*** Opening INPUT FOR THIS TASK ***

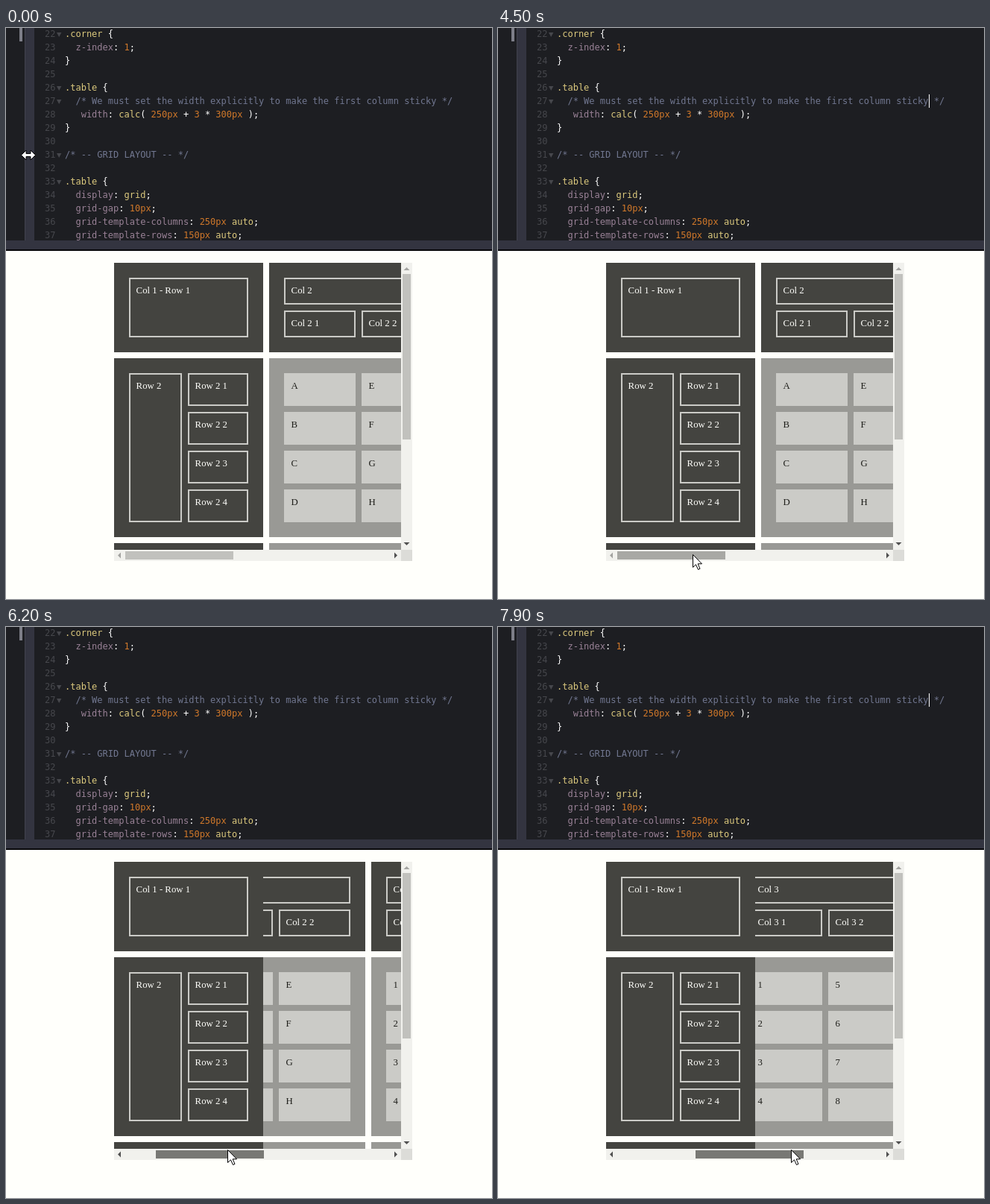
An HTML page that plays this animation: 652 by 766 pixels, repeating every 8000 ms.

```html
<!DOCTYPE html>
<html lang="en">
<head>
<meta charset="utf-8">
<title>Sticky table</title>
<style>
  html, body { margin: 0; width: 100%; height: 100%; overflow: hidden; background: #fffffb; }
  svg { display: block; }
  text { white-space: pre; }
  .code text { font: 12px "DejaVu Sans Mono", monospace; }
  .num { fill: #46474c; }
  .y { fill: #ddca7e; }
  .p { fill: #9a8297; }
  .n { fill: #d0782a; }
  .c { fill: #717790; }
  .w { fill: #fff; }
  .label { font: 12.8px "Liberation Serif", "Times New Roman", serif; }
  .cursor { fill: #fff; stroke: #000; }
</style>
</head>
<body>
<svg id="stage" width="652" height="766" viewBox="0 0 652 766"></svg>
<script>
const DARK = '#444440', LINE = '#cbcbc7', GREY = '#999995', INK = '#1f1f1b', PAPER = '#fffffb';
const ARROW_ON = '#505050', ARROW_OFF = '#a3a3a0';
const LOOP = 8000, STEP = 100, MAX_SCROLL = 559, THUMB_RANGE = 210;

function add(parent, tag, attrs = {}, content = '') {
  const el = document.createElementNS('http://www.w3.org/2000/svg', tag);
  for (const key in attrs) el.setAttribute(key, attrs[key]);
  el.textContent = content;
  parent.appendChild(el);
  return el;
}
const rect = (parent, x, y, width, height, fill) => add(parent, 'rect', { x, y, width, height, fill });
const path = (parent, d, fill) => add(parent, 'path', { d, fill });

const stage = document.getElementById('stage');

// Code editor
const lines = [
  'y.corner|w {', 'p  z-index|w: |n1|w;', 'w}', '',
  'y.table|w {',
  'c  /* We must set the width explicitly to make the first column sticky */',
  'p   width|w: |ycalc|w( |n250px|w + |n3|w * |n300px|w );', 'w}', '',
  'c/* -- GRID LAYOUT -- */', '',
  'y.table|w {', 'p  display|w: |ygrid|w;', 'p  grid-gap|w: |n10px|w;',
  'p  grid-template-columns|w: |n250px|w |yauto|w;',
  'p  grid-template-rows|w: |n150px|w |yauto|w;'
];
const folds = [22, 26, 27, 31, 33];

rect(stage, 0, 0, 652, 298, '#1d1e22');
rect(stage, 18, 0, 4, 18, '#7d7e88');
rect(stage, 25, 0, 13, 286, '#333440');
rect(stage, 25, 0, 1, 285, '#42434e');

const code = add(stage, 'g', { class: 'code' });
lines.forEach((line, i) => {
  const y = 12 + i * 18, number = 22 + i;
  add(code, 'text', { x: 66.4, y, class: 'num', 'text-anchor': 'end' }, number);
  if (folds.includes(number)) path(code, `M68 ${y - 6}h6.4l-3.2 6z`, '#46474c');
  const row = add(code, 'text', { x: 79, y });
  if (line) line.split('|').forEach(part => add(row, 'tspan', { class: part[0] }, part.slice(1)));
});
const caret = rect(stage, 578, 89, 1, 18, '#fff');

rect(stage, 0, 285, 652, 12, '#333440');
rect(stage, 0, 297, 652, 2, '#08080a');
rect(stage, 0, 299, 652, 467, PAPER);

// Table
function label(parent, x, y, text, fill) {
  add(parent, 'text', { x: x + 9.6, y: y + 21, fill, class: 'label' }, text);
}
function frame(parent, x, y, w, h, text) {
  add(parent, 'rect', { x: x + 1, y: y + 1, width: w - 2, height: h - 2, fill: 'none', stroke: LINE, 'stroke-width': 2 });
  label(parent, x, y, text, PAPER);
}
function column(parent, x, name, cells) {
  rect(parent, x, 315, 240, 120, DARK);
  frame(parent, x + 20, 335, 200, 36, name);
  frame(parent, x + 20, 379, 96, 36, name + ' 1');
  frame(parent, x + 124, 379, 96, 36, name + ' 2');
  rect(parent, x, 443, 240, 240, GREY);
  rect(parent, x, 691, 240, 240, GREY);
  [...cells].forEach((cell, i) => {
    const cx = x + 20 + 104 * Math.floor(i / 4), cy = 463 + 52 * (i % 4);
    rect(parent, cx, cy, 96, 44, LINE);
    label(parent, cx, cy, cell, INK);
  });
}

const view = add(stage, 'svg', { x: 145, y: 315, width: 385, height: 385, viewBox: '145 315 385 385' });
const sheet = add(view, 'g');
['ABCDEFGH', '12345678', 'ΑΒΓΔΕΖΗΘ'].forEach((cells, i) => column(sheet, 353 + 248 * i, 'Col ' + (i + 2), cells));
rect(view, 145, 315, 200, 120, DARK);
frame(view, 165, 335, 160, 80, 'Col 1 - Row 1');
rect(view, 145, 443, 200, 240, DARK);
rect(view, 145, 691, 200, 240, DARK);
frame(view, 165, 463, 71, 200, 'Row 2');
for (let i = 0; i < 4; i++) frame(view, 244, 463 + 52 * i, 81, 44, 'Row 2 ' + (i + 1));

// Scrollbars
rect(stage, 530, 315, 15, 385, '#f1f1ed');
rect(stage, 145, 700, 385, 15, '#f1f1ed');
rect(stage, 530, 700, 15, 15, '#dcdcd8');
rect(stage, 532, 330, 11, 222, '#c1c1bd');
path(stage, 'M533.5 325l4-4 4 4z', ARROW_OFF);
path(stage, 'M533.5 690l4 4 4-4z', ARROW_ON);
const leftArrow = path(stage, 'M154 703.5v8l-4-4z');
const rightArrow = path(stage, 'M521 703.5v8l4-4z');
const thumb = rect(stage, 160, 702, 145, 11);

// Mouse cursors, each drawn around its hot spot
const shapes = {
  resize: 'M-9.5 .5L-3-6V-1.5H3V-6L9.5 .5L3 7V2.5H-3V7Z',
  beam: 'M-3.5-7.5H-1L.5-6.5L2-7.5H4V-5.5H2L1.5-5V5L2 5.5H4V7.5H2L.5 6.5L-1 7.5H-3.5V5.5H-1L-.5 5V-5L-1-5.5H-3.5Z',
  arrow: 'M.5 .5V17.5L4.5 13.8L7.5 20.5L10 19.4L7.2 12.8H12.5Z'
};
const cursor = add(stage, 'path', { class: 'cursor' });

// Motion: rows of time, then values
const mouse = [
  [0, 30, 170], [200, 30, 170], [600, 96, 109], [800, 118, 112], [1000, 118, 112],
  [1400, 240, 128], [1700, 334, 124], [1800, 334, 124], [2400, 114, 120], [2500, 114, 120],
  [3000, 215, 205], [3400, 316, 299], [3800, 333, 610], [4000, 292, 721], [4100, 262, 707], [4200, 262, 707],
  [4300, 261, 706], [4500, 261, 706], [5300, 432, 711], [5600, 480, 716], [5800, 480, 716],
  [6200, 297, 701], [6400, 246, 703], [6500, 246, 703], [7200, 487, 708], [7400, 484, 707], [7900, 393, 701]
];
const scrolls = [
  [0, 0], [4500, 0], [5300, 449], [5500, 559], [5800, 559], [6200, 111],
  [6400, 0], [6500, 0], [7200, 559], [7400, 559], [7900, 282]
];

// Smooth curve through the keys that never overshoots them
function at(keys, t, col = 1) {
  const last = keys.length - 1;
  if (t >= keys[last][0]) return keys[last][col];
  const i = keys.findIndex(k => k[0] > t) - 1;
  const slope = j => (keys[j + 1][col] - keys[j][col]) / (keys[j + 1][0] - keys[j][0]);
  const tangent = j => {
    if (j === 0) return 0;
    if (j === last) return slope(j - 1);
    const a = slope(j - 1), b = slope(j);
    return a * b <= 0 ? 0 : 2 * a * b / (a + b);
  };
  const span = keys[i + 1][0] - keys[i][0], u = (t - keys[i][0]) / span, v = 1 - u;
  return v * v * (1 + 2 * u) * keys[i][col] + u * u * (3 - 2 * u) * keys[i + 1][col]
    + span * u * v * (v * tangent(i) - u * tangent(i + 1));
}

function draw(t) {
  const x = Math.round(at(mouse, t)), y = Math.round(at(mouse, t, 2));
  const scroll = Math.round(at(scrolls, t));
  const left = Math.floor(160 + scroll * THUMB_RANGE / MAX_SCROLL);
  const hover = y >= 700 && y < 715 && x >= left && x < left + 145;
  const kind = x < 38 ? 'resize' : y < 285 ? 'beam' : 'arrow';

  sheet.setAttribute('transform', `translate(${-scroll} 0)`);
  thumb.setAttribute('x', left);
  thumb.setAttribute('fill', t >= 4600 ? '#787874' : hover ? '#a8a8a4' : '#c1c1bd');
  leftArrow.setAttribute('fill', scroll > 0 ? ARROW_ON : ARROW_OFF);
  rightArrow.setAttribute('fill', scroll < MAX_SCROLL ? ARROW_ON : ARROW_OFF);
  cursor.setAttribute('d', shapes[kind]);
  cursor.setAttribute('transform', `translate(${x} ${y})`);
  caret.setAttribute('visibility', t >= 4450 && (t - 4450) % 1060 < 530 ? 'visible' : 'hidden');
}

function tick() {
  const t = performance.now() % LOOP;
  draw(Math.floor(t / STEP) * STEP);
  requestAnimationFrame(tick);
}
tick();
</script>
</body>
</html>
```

*** Closing INPUT FOR THIS TASK ***

[WHAT THIS TASK INVOLVES]: The answer must be a single number: how many lines in the records above contain the word "keys".

[ANSWER TO THE EXERCISE]: 8